I’ve read a few things which talked about folks in the 1920’s or so, just packing up and disappearing. The implication is they travelled someplace and started a new life under a new name, but with no explaination as to how they did it. This was the pre-Social Security era, so they wouldn’t have to get an SSN until later on (and how did they do that without a birth certificate?), but surely their must have been some other means of identification that folks carried around with them at that point in time. What was it? Not everybody drove, so a driver’s license wouldn’t be the universal form of ID that it is now. Anybody know?
Birth records and land ownership records were kept. Geneology sites would have a lot of info. reagarding types of records kept on people.
Remember - there was no easy way to duplicate documents in that time - typewriters were still new, and slow.
I doubt that anyone would raise suspicion by coming into town without a copy of her/his birth certificate and introducing herself/himself as “brandshinynewname”.
County records were kept (more or less) for:
Real property ownership
The idea of always carrying a state-issued ID is quite new in the US, and is (rightly, IMO) regarded with suspicion by some.

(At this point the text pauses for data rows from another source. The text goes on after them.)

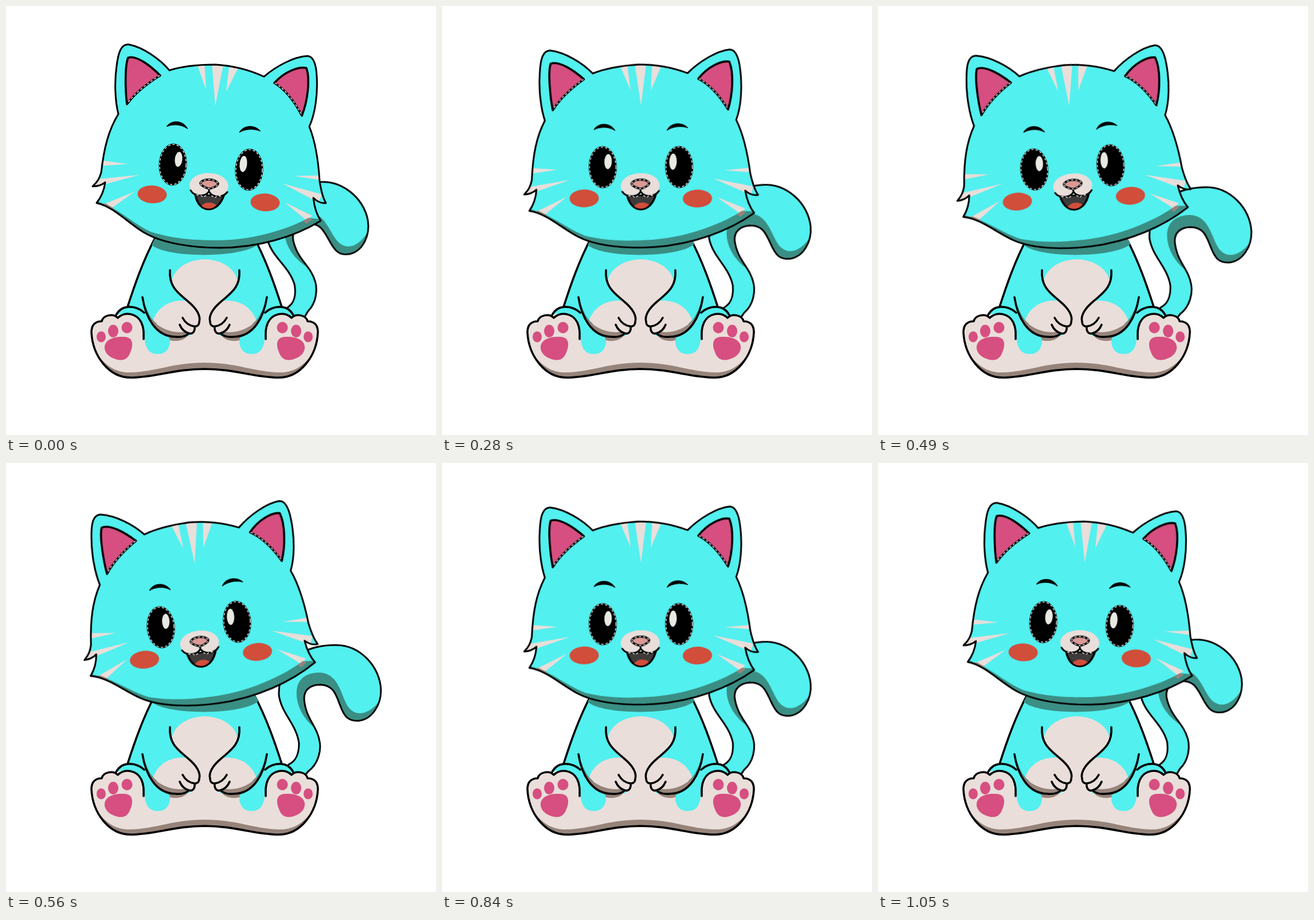
These frames come from a looping animation (750x747 px, 1120 ms). An HTML page:

```html
<!DOCTYPE html>
<html lang="en">
<head>
<meta charset="utf-8">
<title>Kitten</title>
<style>
  html, body { margin: 0; width: 100%; height: 100%; overflow: hidden; background: #fff; }
  svg { display: block; width: 100vw; height: 100vh; }
  .sway { animation: 1120ms steps(8, end) infinite; }
  #head { transform-origin: 352px 431px; animation-name: nod; }
  #tail { transform-origin: 492px 538px; animation-name: wag; }
  @keyframes nod { 50% { transform: rotate(-8deg); } }
  @keyframes wag { 0%, 100% { transform: rotate(-8.5deg); } 50% { transform: rotate(0deg); } }
  .blue { fill: #52f0ef; }
  .cream { fill: #e9deda; }
  .pink { fill: #d64f80; }
  .teal { fill: #3b8e84; }
  .brown { fill: #96847b; }
  .red { fill: #d14e3b; }
  .line { stroke: #000; stroke-width: 3.6; stroke-linejoin: round; stroke-linecap: round; }
  .fine { stroke-width: 3; }
  .open { fill: none; }
  .glint { fill: none; stroke: #fff; stroke-width: 1.3; stroke-dasharray: 4 3.5; }
</style>
</head>
<body>
<svg viewBox="0 0 750 747" preserveAspectRatio="none">
  <defs>
    <path id="tailShape" d="M512 556 L527 537 C545 524 550 500 547 485 C543 458 522 445 520 410 C520 394 532 386 548 386 C571 387 575 402 582 420 C590 442 596 449 614 449 C638 447 654 422 654 396 C653 355 618 317 575 317 C550 317 532 321 515 331 C488 348 475 376 476 404 C480 436 507 455 511 488 C511 507 506 519 493 525 L484 545"/>
    <path id="headShape" d="M196 188 C190 165 189 130 193 104 C196 80 201 66 214 67 C240 72 269 93 285 112 C310 104 336 102 365 102 C400 104 426 112 450 123 C472 104 503 88 526 87 C537 88 541 102 542 122 C544 155 539 188 529 210 C540 237 545 272 547 305 C550 324 553 335 558 343 C550 344 543 341 536 334 C538 351 542 364 549 374 C503 402 440 421 372 421 C324 421 272 413 240 394 C212 377 187 349 158 343 C166 333 171 322 173 307 C167 312 160 314 151 314 C160 306 163 300 166 290 C171 246 179 216 196 188 Z"/>
    <path id="baseShape" d="M348 632 C290 632 262 647 217 647 C180 647 151 610 149 568 C149 556 155 549 167 549 C169 539 186 534 195 543 C207 531 232 537 240 562 L300 540 H348 Z"/>
    <path id="handShape" d="M238 506 C243 540 260 576 296 576 C306 577 314 575 319 570 C326 572 330 566 329 558 C334 558 337 555 337 550 C340 540 333 527 317 514 L250 500 Z"/>
    <clipPath id="inTail"><use href="#tailShape"/></clipPath>
    <clipPath id="inHead"><use href="#headShape"/></clipPath>
    <clipPath id="inBase"><use href="#baseShape"/></clipPath>
    <clipPath id="inHand"><use href="#handShape"/></clipPath>

    <g id="half">
      <use href="#baseShape" class="cream"/>
      <path class="brown" clip-path="url(#inBase)" d="M145 580 C161 617 184 639 217 638 C262 637 290 621 348 621 V660 H145 Z"/>
      <path class="blue" d="M348 400 H261 C238 445 223 490 212 523 Q198 525 192 539 C210 531 235 534 241 570 C242 593 247 606 265 606 C281 606 286 595 288 575 H348 Z"/>
      <path class="cream" d="M348 441 C312 441 287 463 289 486 C297 501 320 512 331 530 C342 545 335 560 318 576 H286 V600 H348 Z"/>
      <path class="brown" d="M282 570 H318 C317 580 300 586 286 582 Z"/>
      <use href="#handShape" class="blue"/>
      <g clip-path="url(#inHand)">
        <path class="cream" d="M256 549 C266 519 294 510 318 514 L345 540 V590 H260 Z"/>
        <path class="teal" d="M238 506 C247 535 253 545 263 553 L258 570 Z"/>
        <path class="brown" d="M250 541 C266 562 291 571 314 567 V582 H260 Z"/>
      </g>
      <g class="line open">
        <path d="M261 402 C238 445 223 490 212 524"/>
        <path d="M192 538 Q199 525 213 524 Q229 523 241 534"/>
        <path d="M348 632 C290 632 262 647 217 647 C180 647 151 610 149 568 C149 556 155 549 167 549 C169 539 186 534 195 543 C207 531 228 535 236 551 C241 562 240 570 240 580"/>
        <path d="M286 460 C284 490 301 500 317 514 C333 527 340 540 337 550 C337 555 334 558 329 558 C330 566 326 572 319 570 C314 575 306 577 296 576 C260 576 243 540 238 507"/>
        <path d="M308 543 Q315 556 329 558 M303 555 Q308 567 319 570"/>
      </g>
      <g class="pink">
        <path d="M172 596 C171 580 190 575 205 576 C224 576 222 593 216 605 C210 620 196 618 184 612 C177 608 173 603 172 596 Z"/>
        <ellipse cx="166" cy="576" rx="8" ry="9.5"/>
        <ellipse cx="187" cy="566" rx="9" ry="11"/>
        <ellipse cx="211" cy="560" rx="9.5" ry="10"/>
      </g>
    </g>

    <g id="eye">
      <ellipse rx="24.5" ry="36.5"/>
      <ellipse class="glint" rx="23" ry="35"/>
    </g>
    <path id="nose" d="M339 308 C344 300 364 300 370 309 C370 313 360 318 354 318 C348 317 339 312 339 308 Z"/>
  </defs>

  <g id="tail" class="sway">
    <use href="#tailShape" class="blue"/>
    <path class="teal" clip-path="url(#inTail)" d="M537 460 C518 444 505 420 507 396 C509 373 528 364 549 365 C578 368 583 397 593 418 C606 446 637 441 660 402 V465 H570 L560 400 L530 398 Z"/>
    <use href="#tailShape" class="line fine open"/>
  </g>

  <use href="#half"/>
  <use href="#half" transform="translate(693 0) scale(-1 1)"/>
  <path class="teal" d="M260 404 H434 L441 414 C415 439 281 440 254 416 Z"/>

  <g id="head" class="sway">
    <use href="#headShape" class="blue"/>
    <g clip-path="url(#inHead)">
      <g class="cream">
        <path d="M332 98 L346 98 L349 146 Z M359 98 L380 98 L365 174 Z M390 98 L407 104 L384 149 Z"/>
        <path d="M160 268 L212 275 L160 279 Z M155 302 L233 294 L155 315 Z M166 347 L225 323 L184 352 Z"/>
        <path d="M555 295 L502 296 L555 304 Z M482 309 L551 328 L545 342 Z M486 342 L534 365 L524 373 Z"/>
      </g>
      <path class="teal" d="M150 337 C197 351 215 375 252 393 C290 405 325 408 372 408 C437 407 497 386 528 369 L555 372 V430 H150 Z"/>
      <path class="brown" d="M166 345 L174 344 L188 352 L184 358 Z M518 374 L528 369 L535 371 L524 379 Z"/>
    </g>
    <use href="#headShape" class="line fine open"/>

    <g class="pink line">
      <path d="M213 90 C228 85 253 105 269 121 C246 135 225 152 211 171 C208 147 207 104 213 90 Z"/>
      <path d="M468 134 C486 114 510 105 524 108 C531 128 526 166 516 191 C504 168 488 146 468 134 Z"/>
    </g>
    <path class="glint" d="M268 121 C246 135 225 152 211 170 M469 134 C488 146 504 168 516 190"/>

    <path d="M280 210 C288 198 309 198 317 214 C306 206 292 205 280 210 Z M407 220 C414 207 434 206 444 218 C431 213 418 214 407 220 Z" stroke="#000" stroke-linejoin="round"/>

    <use href="#eye" transform="translate(291 276) rotate(3)"/>
    <use href="#eye" transform="translate(424 285) rotate(3)"/>
    <g fill="#e9e9e4">
      <ellipse cx="301" cy="267" rx="6.5" ry="13" transform="rotate(6 301 267)"/>
      <ellipse cx="414" cy="275" rx="6.5" ry="14" transform="rotate(6 414 275)"/>
    </g>

    <g class="red">
      <ellipse cx="255" cy="328" rx="25.5" ry="15.5" transform="rotate(3 255 328)"/>
      <ellipse cx="452" cy="342" rx="25.5" ry="15.5" transform="rotate(3 452 342)"/>
    </g>

    <path class="line" fill="#3e3b3b" d="M330 328 C333 345 342 354 354 354 C367 353 375 344 380 330 Z"/>
    <path class="red" d="M341 348 C347 340 361 341 367 347 C359 355 348 354 341 348 Z"/>
    <path class="cream" d="M320 312 C321 299 335 291 354 291 C374 291 388 302 388 314 C387 331 363 337 354 325 C343 335 321 330 320 312 Z"/>
    <path class="line fine open" d="M322 321 C329 333 348 332 354 323 C361 335 378 334 386 324 M354 317 V324"/>
    <path class="glint" d="M332 329 L340 330 L344 333 L354 327 L364 334 L368 331 L377 331"/>
    <use href="#nose" class="line" fill="#db9996"/>
    <use href="#nose" class="glint"/>
  </g>
</svg>
</body>
</html>
```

All you had to do was move to someplace new and start using a new name. There was no reason why anyone would doubt you or ask for ID.
Changing ID was very easy at one time. In the mid 70s you could still walk into any Social Security office and walk out with a card.
You could run up a debt and leave town, start over.
A birth certificate could be as easy as a handwritten “Joe Blow, 8 lbs. 10 oz., born to Jack and Jane Blow on March 14, 1894 in Hill County, Montana.” (Remember, someone born in Montana in the 19th Century probably would have been born on a homestead instead of a town.) and signed by a physician. If the signature is illegible, well, you all know how prescriptions look. It adds an air of authority in addition to foiling those trying to check up on someone. And, hell, if the county courthouse burned down, of course you wouldn’t have any records.
But you probably wouldn’t have even needed that much. Documentation was scarce until the vast urbanization and mechanization of the 1950s, and even then it was pretty easy to create a new life. I’m sure there are still Americans (de facto if not de jure) who have no form of actual ID still today, but try to get a job like that.
Genealogist here. The great majority of people born in the U.S. before the late 1880s did not have their birth registered in any civil registry at the time of the birth. After the Social Security Act was passed in 1935, and the first Social Security numbers were issued in 1936, a large percentage of the population was unable to prove their date of birth for retirement benefit purposes. Thus you will see a flurry of delayed birth registrations in county records circa 1941, for events that took place in the 19th century.
The main reason that the population schedules of the 1880-1930 U.S. censuses were indexed in the late 1930s and early 1940s was to help people prove their ages for Social Security purposes. If you could identify where you were living in the census taken nearest after your birth, the Census Bureau would look you up and make a certified transcript, which you could then use as part of the evidence needed to file a delayed birth certificate (other evidence might include baptismal records and affidavits from people who had known you since birth).
As for applying for a Social Security number, you could fabricate most of the information on your application, including your date of birth, and get away with it. The Social Security Administration asked for verification of your info only at the time you later applied for age-based retirement benefits. If you never filed for Social Security benefits, no one would be the wiser that you lied. It wasn’t until much later (1980s?) that the SSA asked for verification from the start.
I am currently helping an elderly gentleman find out what become of his father, who abandoned his family in the early 1920s and was never heard from again. On his marriage license (1917), his draft registration (1917), and his son’s birth certificate (1920), he lied about his name, his age, his place of birth, and his parents’ names. No one bothered to verify, apparently. We assume that after he deserted his wife and child, he lived under an assumed name (or reverted to his real name), as we cannot find him in an all-name index to the 1930 U.S. census.
Until the 1960s, the federal government discouraged the use of the Social Security number as a national identifier. But then in 1961, the Social Security number became your taxpayer I.D. number, and in 1967 it became the tag number for military personnel. My guess is it had to do with the introduction of computerized database files.